''Deposit Rules, and Guidance for Landlords''
Landlord must put the tenant's deposit in the government-backed tenancy deposit scheme (TDP), if you rent your home on an assured shorthold tenancy that started after 6 April 2007, in England and Wales, your deposit can be registered with:
- Deposit Protection Service (Custodial and Insured)
- MyDeposits, if Capita held your deposit.
Tenancy Deposit Scheme
Your landlord can accept valuable items (e.g. a car or watch) as a deposit instead of money, but they won’t be protected by a scheme.
There are separate TDP schemes in Scotland and Northern Ireland.
They should make sure that you’ll get your deposit back if you:
Meet the terms of your tenancy agreement
Don’t damage the property
Pay your rent and bills
The landlord or letting agent must put the deposit in the scheme within 30 days of getting it.
At the end of your tenancy, the landlord/agent must return the deposit within 10 days after agreeing how much tenant will get back.
If tenant has dispute with the landlord, then their deposit will remain protected in the TDP scheme until the issue is sorted out.
The landlord doesn’t have to protect a holding deposit (money you pay to ‘hold’ a property before an agreement is signed). Once the tenancy signed, the holding deposit becomes a deposit, which they must protect.
Deposits made by a third party
Your landlord must use a TDP scheme even if someone pays your deposit else, i.e. a rent deposit scheme by relocation / council or your parents, partners.
Information landlords must give to the tenants
Once the landlord/agent has received the deposit, they have 30 days to provide a tenant's:

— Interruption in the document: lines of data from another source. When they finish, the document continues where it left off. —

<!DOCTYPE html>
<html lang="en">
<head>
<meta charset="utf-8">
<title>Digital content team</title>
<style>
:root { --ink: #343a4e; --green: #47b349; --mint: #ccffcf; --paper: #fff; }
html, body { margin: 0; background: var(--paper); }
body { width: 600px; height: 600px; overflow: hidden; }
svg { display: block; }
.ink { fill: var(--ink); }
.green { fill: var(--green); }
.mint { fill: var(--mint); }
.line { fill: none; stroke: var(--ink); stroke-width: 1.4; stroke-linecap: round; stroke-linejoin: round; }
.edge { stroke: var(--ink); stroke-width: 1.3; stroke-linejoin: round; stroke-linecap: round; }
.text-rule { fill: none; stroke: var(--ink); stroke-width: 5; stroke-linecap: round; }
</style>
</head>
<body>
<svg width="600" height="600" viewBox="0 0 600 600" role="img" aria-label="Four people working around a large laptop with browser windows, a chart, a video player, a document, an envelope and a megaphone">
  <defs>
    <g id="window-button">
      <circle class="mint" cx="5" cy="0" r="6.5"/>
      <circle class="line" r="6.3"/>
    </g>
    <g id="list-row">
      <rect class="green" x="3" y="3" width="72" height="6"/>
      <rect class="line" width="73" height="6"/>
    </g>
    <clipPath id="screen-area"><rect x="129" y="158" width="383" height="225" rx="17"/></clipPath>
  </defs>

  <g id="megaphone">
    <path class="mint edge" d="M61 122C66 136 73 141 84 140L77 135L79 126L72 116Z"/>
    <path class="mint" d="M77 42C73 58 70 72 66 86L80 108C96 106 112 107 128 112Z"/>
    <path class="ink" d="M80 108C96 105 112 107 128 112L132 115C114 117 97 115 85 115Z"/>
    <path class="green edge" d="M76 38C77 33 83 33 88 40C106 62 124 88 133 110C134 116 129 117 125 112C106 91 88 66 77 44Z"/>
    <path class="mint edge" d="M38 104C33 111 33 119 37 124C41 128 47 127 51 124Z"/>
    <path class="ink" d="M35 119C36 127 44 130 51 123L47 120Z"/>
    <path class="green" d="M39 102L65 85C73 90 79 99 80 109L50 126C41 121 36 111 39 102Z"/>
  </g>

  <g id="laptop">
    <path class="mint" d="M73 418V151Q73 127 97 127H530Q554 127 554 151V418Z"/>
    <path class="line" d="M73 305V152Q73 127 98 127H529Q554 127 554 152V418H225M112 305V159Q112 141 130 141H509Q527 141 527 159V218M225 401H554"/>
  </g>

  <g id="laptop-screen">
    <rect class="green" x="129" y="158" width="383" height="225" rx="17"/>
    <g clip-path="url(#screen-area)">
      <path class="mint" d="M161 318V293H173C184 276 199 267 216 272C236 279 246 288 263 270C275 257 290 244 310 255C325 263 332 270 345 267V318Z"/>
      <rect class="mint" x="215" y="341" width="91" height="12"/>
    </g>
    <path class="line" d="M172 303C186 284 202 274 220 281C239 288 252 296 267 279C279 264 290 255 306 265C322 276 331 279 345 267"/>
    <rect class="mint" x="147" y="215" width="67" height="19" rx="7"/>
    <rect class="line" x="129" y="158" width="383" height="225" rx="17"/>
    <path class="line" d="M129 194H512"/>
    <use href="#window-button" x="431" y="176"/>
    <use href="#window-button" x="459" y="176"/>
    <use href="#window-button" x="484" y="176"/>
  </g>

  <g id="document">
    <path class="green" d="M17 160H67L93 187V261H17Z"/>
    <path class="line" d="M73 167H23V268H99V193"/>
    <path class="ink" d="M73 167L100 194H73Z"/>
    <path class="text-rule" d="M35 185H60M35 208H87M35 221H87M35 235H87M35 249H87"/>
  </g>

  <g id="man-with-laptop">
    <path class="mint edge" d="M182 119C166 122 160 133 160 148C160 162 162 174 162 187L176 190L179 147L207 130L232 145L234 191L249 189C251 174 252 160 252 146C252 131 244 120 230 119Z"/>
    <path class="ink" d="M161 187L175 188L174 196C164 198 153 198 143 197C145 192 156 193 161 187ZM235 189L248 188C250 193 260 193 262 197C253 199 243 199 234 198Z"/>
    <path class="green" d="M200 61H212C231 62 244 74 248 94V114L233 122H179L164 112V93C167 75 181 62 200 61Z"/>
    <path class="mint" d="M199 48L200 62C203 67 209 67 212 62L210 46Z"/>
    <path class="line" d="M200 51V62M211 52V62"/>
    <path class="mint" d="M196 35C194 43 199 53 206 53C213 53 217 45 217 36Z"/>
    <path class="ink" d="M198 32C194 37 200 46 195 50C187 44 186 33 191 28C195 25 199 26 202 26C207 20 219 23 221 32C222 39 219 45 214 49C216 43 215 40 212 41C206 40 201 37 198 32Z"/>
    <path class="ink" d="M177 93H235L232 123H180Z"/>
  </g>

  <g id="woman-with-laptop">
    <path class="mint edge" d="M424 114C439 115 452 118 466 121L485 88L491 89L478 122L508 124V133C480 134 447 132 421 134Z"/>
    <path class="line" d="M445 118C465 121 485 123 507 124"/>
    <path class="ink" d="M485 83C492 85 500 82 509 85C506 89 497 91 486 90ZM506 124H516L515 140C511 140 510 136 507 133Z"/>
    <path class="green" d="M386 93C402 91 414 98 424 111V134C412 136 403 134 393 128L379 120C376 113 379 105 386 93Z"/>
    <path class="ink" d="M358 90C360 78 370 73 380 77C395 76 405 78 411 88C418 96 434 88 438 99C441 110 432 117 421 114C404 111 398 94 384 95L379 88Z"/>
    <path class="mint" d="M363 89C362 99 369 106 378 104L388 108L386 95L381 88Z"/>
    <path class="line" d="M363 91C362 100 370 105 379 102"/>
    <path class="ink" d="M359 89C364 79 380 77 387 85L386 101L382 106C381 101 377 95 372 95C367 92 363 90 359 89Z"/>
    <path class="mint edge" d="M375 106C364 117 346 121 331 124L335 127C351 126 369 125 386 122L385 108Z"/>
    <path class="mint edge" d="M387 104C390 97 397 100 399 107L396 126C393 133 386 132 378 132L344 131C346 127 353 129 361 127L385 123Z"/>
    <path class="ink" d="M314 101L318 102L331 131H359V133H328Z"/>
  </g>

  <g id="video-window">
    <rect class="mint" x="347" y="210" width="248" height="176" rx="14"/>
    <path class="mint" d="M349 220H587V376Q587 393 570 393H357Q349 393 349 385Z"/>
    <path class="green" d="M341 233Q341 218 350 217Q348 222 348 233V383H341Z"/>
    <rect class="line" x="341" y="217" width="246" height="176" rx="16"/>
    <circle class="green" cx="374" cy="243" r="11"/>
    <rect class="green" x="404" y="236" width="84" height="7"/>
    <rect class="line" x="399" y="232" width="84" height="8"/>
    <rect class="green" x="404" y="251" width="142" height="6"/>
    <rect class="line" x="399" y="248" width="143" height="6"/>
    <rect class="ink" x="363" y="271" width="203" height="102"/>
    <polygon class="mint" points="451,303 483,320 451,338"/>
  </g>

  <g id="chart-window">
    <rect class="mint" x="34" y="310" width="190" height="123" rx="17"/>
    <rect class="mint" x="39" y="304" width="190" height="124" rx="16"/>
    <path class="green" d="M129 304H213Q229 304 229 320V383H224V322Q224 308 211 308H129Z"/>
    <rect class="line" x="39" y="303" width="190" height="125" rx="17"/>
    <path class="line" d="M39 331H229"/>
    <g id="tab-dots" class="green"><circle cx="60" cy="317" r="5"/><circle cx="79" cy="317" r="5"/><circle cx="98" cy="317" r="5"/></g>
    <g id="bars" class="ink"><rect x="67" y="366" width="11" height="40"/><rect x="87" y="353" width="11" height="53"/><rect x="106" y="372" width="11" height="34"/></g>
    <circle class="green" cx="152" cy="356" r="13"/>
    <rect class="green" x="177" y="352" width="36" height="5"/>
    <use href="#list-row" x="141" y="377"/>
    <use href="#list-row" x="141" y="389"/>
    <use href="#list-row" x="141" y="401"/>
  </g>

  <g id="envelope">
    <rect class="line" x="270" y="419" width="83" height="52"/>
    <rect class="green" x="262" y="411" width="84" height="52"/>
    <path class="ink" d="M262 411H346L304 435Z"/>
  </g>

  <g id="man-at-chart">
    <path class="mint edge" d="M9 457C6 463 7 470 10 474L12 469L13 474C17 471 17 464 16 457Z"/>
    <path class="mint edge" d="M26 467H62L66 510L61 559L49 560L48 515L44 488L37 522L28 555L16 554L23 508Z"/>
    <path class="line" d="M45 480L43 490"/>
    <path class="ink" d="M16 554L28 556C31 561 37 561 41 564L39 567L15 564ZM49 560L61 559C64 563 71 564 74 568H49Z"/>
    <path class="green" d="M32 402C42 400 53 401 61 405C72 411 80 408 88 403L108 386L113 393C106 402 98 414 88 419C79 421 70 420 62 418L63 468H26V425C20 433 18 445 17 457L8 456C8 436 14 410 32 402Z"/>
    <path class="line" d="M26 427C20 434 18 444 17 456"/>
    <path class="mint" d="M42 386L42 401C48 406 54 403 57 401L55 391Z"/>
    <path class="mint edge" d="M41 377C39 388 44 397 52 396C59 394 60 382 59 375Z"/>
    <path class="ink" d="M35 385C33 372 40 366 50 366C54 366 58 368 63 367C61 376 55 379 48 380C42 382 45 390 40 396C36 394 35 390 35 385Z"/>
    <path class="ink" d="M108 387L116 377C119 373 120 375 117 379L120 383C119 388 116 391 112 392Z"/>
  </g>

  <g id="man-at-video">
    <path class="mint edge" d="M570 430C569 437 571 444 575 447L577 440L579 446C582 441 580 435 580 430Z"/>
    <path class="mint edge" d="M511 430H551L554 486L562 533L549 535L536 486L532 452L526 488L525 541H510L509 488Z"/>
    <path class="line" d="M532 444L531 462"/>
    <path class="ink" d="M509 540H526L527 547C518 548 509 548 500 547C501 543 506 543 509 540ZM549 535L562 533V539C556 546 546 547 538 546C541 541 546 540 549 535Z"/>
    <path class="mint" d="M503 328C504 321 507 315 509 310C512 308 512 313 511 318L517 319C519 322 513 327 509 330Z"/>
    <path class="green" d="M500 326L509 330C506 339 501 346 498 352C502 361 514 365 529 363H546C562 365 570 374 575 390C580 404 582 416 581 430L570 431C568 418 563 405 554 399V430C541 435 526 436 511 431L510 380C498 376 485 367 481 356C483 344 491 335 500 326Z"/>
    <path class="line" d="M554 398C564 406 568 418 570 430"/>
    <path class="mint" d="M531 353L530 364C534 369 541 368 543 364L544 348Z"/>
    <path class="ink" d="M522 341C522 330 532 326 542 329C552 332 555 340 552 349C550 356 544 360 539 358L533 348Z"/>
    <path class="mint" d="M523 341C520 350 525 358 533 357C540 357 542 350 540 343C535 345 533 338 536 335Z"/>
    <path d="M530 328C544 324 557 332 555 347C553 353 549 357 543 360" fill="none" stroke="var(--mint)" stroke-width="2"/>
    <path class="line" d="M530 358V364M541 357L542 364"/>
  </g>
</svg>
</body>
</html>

A prescribe information, which is to be signed by the tenants and landlords, exchange one copy each.
The address of the rented property, tenant's name and contact details must be mentioned in Deposit Certificate.
While dealing with the deposit you need to know some important details:
How much is the deposit paid?
How the deposit is going to be protected (Custodial and Insured Scheme)?
The name and contact details of the tenancy deposit protection (TDP) scheme and its dispute resolution service their (or the letting agency’s) name and contact details the name and contact details of any third party that’s paid the deposit.
It should also be stating, why would they keep some or all the deposit, how to apply to get the deposit back, what to do if you can’t get hold of the landlord at the end of the tenancy, what to do if there’s a dispute over the deposit.
If your landlord doesn't protect your deposit
Contact a tenancy deposit scheme (TDP) if you’re not sure whether your deposit has been protected.
Deposit Protection Service (Custodial and Insured)
Telephone: 0330 303 0030
Telephone: 0844 980 0290
Tenancy Deposit Schemeemail@example.com//Telephone: 0845 226 7837
Contact MyDeposits if Capita held your deposit.
For getting your deposit back, you can apply to your local county court if you think your landlord hasn’t used a TDP scheme when they should have.
Get legal advice before applying to court.
If the court finds your landlord hasn’t protected your deposit, it can order the person holding the deposit to either:
- Repay it to you
- Pay it into a custodial TDP scheme’s bank account within 14 days
- The court may also order the landlord to pay you up to 3 times the deposit within 14 days of making the order.
- Deposit by third party, Information to be given by landlord
Any queries, feel free to contact 99home.